Taking the records below, count the lines in which "rippleHeight" appears and supply only the count.

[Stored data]
—————

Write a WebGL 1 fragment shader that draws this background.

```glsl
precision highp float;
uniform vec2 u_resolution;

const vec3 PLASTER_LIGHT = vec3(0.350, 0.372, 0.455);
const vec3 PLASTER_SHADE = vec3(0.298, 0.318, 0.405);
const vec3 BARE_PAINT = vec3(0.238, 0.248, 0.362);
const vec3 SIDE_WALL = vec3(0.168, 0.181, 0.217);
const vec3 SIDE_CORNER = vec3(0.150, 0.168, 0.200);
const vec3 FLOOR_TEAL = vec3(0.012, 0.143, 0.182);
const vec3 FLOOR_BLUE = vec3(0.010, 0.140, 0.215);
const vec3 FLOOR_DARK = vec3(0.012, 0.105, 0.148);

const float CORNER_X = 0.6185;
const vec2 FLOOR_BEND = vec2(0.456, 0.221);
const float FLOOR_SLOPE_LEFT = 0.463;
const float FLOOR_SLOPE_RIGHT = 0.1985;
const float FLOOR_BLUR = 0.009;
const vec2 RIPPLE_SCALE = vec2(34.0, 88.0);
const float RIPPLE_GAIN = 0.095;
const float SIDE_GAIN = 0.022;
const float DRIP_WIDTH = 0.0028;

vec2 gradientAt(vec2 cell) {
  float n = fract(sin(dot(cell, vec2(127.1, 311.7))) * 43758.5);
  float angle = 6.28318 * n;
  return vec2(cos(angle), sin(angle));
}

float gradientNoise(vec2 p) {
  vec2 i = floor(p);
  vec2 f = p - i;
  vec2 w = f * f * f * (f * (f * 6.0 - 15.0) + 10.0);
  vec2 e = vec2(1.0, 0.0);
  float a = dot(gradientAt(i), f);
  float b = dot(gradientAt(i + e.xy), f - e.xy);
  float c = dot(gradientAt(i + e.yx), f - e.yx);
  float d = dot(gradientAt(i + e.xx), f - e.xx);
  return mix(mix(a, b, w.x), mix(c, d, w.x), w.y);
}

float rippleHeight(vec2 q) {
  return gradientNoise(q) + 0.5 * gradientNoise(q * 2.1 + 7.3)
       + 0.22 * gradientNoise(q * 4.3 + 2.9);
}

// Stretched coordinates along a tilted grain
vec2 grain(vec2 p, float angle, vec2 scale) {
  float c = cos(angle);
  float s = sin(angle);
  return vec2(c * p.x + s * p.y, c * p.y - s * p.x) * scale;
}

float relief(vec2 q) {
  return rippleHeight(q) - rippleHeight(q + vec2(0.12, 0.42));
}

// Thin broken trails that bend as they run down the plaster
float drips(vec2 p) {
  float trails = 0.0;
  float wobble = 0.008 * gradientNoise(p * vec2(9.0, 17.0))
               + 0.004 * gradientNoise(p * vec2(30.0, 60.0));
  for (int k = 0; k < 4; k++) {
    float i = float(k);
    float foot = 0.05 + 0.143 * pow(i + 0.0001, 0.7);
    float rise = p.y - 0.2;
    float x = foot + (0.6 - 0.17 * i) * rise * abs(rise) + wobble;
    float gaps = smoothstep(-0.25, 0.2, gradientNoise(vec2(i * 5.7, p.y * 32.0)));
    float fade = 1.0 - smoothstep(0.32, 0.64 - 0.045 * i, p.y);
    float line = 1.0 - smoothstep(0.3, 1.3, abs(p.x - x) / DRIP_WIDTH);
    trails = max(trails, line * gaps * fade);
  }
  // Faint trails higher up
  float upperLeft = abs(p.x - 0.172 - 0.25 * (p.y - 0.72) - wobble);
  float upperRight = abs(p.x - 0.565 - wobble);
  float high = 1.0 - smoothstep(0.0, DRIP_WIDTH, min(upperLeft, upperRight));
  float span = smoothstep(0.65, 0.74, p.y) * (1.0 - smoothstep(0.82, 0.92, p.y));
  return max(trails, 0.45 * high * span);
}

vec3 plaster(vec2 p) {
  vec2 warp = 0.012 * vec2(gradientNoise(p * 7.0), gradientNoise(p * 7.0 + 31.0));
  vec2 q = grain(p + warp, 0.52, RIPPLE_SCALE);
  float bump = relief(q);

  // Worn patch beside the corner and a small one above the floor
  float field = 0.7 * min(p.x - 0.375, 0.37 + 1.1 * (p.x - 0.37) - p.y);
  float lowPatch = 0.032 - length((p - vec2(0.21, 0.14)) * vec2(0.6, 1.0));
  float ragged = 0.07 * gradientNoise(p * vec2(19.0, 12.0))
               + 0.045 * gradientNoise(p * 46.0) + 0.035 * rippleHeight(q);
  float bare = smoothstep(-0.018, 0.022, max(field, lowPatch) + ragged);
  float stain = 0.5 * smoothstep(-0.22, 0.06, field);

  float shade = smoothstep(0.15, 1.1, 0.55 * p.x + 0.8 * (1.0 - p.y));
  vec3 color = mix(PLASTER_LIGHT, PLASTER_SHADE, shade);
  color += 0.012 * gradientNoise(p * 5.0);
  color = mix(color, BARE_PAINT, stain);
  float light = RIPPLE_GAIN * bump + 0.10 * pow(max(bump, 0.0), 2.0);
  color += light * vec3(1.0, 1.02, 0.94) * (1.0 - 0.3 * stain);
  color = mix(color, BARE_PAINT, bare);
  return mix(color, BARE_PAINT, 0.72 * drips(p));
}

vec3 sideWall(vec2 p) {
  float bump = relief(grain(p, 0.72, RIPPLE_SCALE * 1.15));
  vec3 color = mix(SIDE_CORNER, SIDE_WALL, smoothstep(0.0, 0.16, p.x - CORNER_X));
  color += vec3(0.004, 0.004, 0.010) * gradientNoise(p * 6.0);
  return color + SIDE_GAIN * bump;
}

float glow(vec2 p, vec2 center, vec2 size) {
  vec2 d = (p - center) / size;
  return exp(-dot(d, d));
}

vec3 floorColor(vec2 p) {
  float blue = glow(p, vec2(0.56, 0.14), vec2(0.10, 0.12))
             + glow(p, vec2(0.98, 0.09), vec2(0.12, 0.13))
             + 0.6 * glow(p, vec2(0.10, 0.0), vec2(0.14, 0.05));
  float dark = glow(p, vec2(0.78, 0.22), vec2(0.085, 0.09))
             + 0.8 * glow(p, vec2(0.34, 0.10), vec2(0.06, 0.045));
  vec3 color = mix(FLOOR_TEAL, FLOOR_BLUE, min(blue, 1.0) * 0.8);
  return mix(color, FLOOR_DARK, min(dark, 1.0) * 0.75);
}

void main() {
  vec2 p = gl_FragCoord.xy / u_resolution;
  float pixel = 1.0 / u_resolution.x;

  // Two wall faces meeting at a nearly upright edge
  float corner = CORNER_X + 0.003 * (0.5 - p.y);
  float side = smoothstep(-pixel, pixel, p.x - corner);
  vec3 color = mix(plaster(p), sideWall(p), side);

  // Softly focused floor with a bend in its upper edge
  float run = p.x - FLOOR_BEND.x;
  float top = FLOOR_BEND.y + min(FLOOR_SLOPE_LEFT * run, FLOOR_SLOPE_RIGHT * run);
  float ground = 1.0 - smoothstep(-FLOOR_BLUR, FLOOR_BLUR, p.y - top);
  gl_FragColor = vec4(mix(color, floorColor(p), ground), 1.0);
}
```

—————

■ RESPONSE TO THE TASK: 3